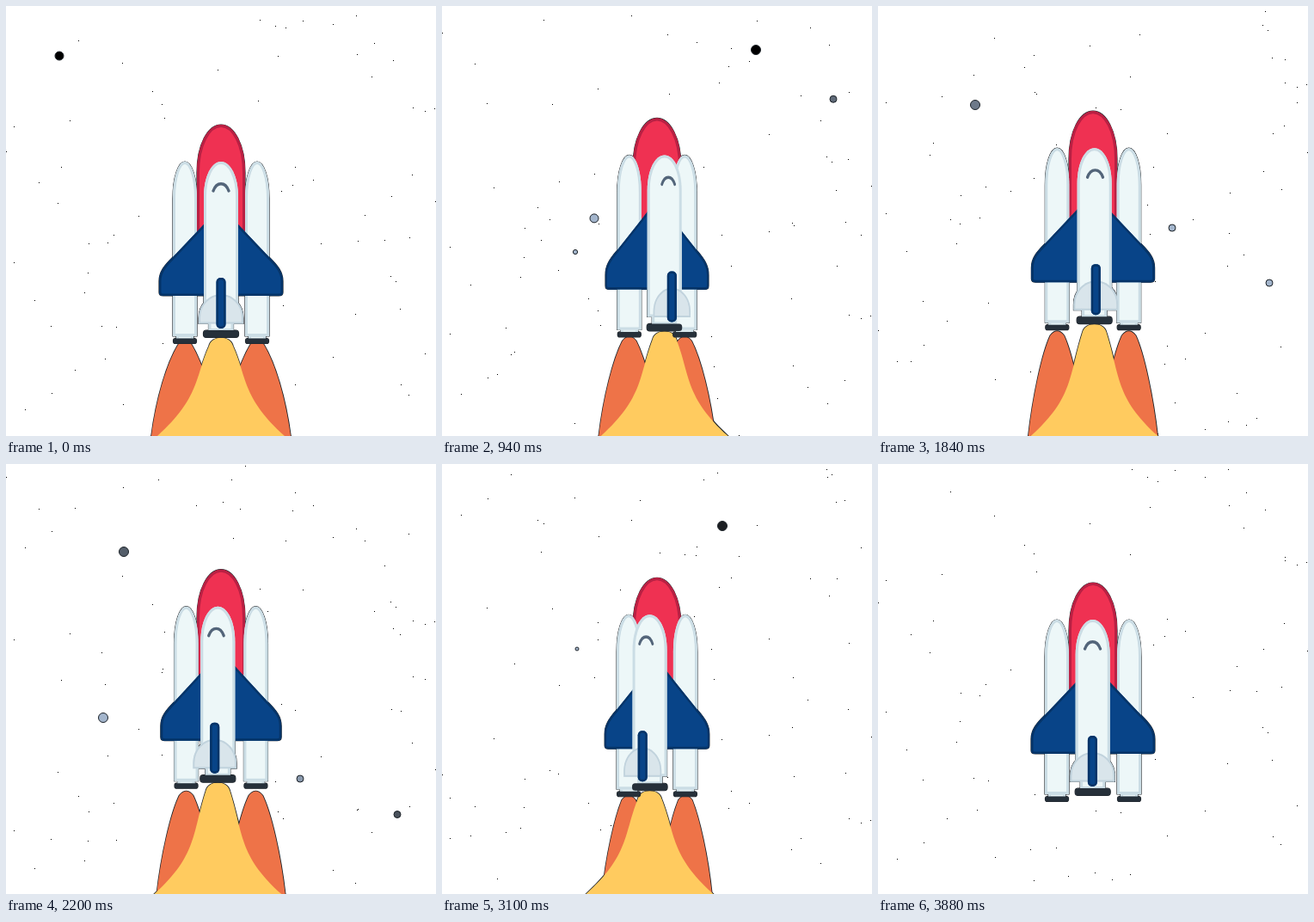
An HTML page with a canvas that plays this animation: 500x500 px, repeating every 3.9 s.

```html
<!DOCTYPE html>
<html>
<head>
<meta charset="utf-8">
<style>
html, body { margin: 0; width: 100%; height: 100%; overflow: hidden; background: #fff; }
canvas { display: block; width: 500px; height: 500px; }
</style>
</head>
<body>
<canvas id="stage" width="500" height="500"></canvas>
<script>
const ctx = document.getElementById('stage').getContext('2d');
const LOOP = 3900, STEP = 20, END = 3870;
const EDGE = '#1c2228';

// Paths are drawn around x = 0, with y in stage units at rest.
const bullet = (half, top, shoulder, bottom) => new Path2D(
  `M${-half} ${bottom}V${shoulder}C${-half} ${top + (shoulder - top) * 0.42} ${-half * 0.55} ${top} 0 ${top}` +
  `C${half * 0.55} ${top} ${half} ${top + (shoulder - top) * 0.42} ${half} ${shoulder}V${bottom}Z`);

const pill = (half, top, height, r) => {
  const p = new Path2D();
  p.roundRect(-half, top, half * 2, height, r);
  return p;
};

const shapes = {
  tank: bullet(28, 138, 194, 330),
  booster: bullet(14, 181, 224, 384),
  boosterNeck: pill(10, 382, 7, 0),
  boosterBar: pill(13.5, 386.5, 6, 2.5),
  wing: new Path2D('M0 232L-20 254L-56 292C-66 302 -72 309 -72 320V333Q-72 337 -67 337' +
    'H67Q72 337 72 333V320C72 309 66 302 56 292L20 254Z'),
  body: bullet(20, 181, 222, 369),
  neck: pill(14.5, 366, 12, 0),
  bar: pill(20.5, 377, 8.5, 3.5),
  tail: new Path2D('M-26 369.5V363C-26 346 -13 335 0 335C13 335 26 346 26 363V369.5Z'),
  fin: pill(5.5, 316, 59, 5),
  mark: new Path2D('M-9 215C-5 204 5 204 9 215')
};

const white = ['#edf7f8', '#cbdde5', 3];
const steel = ['#26303a', '#26303a', 0];
const navy = ['#084488', '#053468', 2.5];

// Falling lights: x, radius, a time, the height at that time, speed in px/ms
const lights = [
  [62, 5, 0, 58, 0.527], [177, 5, 600, 151, 0.282], [155, 2.6, 600, 133, 0.45],
  [235, 5, 1280, 63, 0.66], [365, 5.5, 1280, 204, 0.45], [455, 4, 1280, 189, 0.2375],
  [113, 5.5, 1840, 115, 0.5], [342, 4, 1840, 258, 0.3], [216, 5, 2540, 69, 0.66],
  [137, 5.5, 2540, 238, 0.4], [326, 5.5, 3100, 72, 0.5], [157, 2, 3100, 215, 0.35]
];

let seed = 71;
const random = () => (seed = seed * 16807 % 2147483647) / 2147483647;
const dust = Array.from({ length: 85 }, () => ({
  x: Math.floor(random() * 500),
  y: random() * 500,
  laps: 2 + Math.floor(random() * 3)
}));

const times = [0, 600, 1280, 1840, 2540, 3100, 3900];
const sideTops = [389, 392, 392, 394, 397.5, 391.5, 389];
const sideSpread = [39, 34, 37, 33.5, 35, 31, 39];

function tween(values, t) {
  let i = 0;
  while (i < times.length - 2 && t >= times[i + 1]) i++;
  const k = (t - times[i]) / (times[i + 1] - times[i]);
  const e = (1 - Math.cos(Math.PI * k)) / 2;
  return values[i] + (values[i + 1] - values[i]) * e;
}

function drawDust(t) {
  ctx.fillStyle = '#000';
  for (const d of dust) {
    ctx.fillRect(d.x, Math.floor((d.y + 500 * d.laps * t / LOOP) % 500), 1, 1);
  }
}

function drawLights(t) {
  for (const [x, r, t0, y0, v] of lights) {
    const y = y0 + (t - t0) * v;
    if (y < 45 || y > 430) continue;
    const k = Math.max(0, Math.min(1, (y - 58) / 85, (455 - y) / 105));
    ctx.beginPath();
    ctx.arc(x, y, r, 0, Math.PI * 2);
    ctx.fillStyle = `rgb(${163 * k},${181 * k},${204 * k})`;
    ctx.fill();
    ctx.strokeStyle = EDGE;
    ctx.lineWidth = 1;
    ctx.stroke();
  }
}

function sideFlame(x, top, w) {
  return new Path2D(`M${x - w - 2} 512L${x - w} 500C${x - w * 0.85} 455 ${x - w * 0.53} ${top + 26} ${x - 8} ${top + 5}` +
    `Q${x} ${top - 5} ${x + 8} ${top + 5}C${x + w * 0.53} ${top + 26} ${x + w * 0.85} 455 ${x + w} 500L${x + w + 2} 512Z`);
}

function mainFlame(x, top) {
  return new Path2D(`M${x - 88} 512L${x - 74} 500C${x - 24} 455 ${x - 30} 430 ${x - 14} ${top + 10}` +
    `C${x - 11} ${top - 3} ${x + 11} ${top - 3} ${x + 14} ${top + 10}` +
    `C${x + 30} 430 ${x + 24} 455 ${x + 74} 500L${x + 88} 512Z`);
}

function drawFlames(t, rise, offset, shift) {
  const top = tween(sideTops, t) - rise, w = tween(sideSpread, t);
  const flames = [
    [sideFlame(250 - offset, top, w), '#ee7348'],
    [sideFlame(250 + offset, top, w), '#ee7348'],
    [mainFlame(250 + shift, 385.5 - rise), '#ffcb5f']
  ];
  ctx.strokeStyle = EDGE;
  ctx.lineWidth = 1.6;
  for (const [path] of flames) ctx.stroke(path);
  for (const [path, color] of flames) {
    ctx.fillStyle = color;
    ctx.fill(path);
  }
}

function place(x, rise, scale, paint) {
  ctx.save();
  ctx.translate(x, -rise);
  ctx.scale(scale, 1);
  paint();
  ctx.restore();
}

function drawRocket(rise, turn, offset, squeeze) {
  const sin = Math.sin(turn);
  const shift = 13.6 * sin;
  const parts = [[shapes.tank, 250, 1, ['#ef3152', '#b92043', 3]]];
  for (const x of [250 - offset, 250 + offset]) {
    parts.push([shapes.boosterNeck, x, 1, white], [shapes.booster, x, 1, white],
      [shapes.boosterBar, x, 1, steel]);
  }
  parts.push(
    [shapes.wing, 250, squeeze, navy],
    [shapes.neck, 250 + shift, 1, white],
    [shapes.body, 250 + shift, 1, white],
    [shapes.tail, 250 + 27 * sin, squeeze, ['#d9e5eb', '#c1d3dd', 2]],
    [shapes.bar, 250 + shift, 1, steel],
    [shapes.fin, 250 + 27 * sin, 1, navy]);

  // Thin dark rim around the whole craft
  for (const [path, x, scale] of parts) {
    place(x, rise, scale, () => {
      ctx.strokeStyle = EDGE;
      ctx.lineWidth = 1.2;
      ctx.stroke(path);
    });
  }
  for (const [path, x, scale, [fill, line, width]] of parts) {
    place(x, rise, scale, () => {
      ctx.fillStyle = fill;
      ctx.fill(path);
      if (!width) return;
      ctx.clip(path);
      ctx.strokeStyle = line;
      ctx.lineWidth = width * 2;
      ctx.stroke(path);
    });
  }
  place(250 + 20.5 * sin, rise, squeeze, () => {
    ctx.strokeStyle = '#53657a';
    ctx.lineWidth = 3.4;
    ctx.lineCap = 'round';
    ctx.stroke(shapes.mark);
  });
}

function draw(t) {
  const phase = t / LOOP * Math.PI * 2;
  const rise = 8 * (1 - Math.cos(phase));
  const sway = Math.sin(phase);
  const turn = sway * Math.PI * 40 / 180;
  const offset = 42 * Math.cos(turn);
  const squeeze = 1 - sway * sway / 6;

  ctx.fillStyle = '#fff';
  ctx.fillRect(0, 0, 500, 500);
  drawDust(t);
  if (t < END) {
    drawLights(t);
    drawFlames(t, rise, offset, 13.6 * Math.sin(turn));
  }
  drawRocket(rise, turn, offset, squeeze);
}

const start = performance.now();
function tick() {
  const t = (performance.now() - start) % LOOP;
  draw(Math.floor(t / STEP) * STEP);
  requestAnimationFrame(tick);
}
tick();
</script>
</body>
</html>
```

§ §

- **TASK STATEMENT**
Check every line of the records, and copy the ones that hold the word "sway".

- **OUTPUT FOR THIS TASK**
  const sway = Math.sin(phase);
  const turn = sway * Math.PI * 40 / 180;
  const squeeze = 1 - sway * sway / 6;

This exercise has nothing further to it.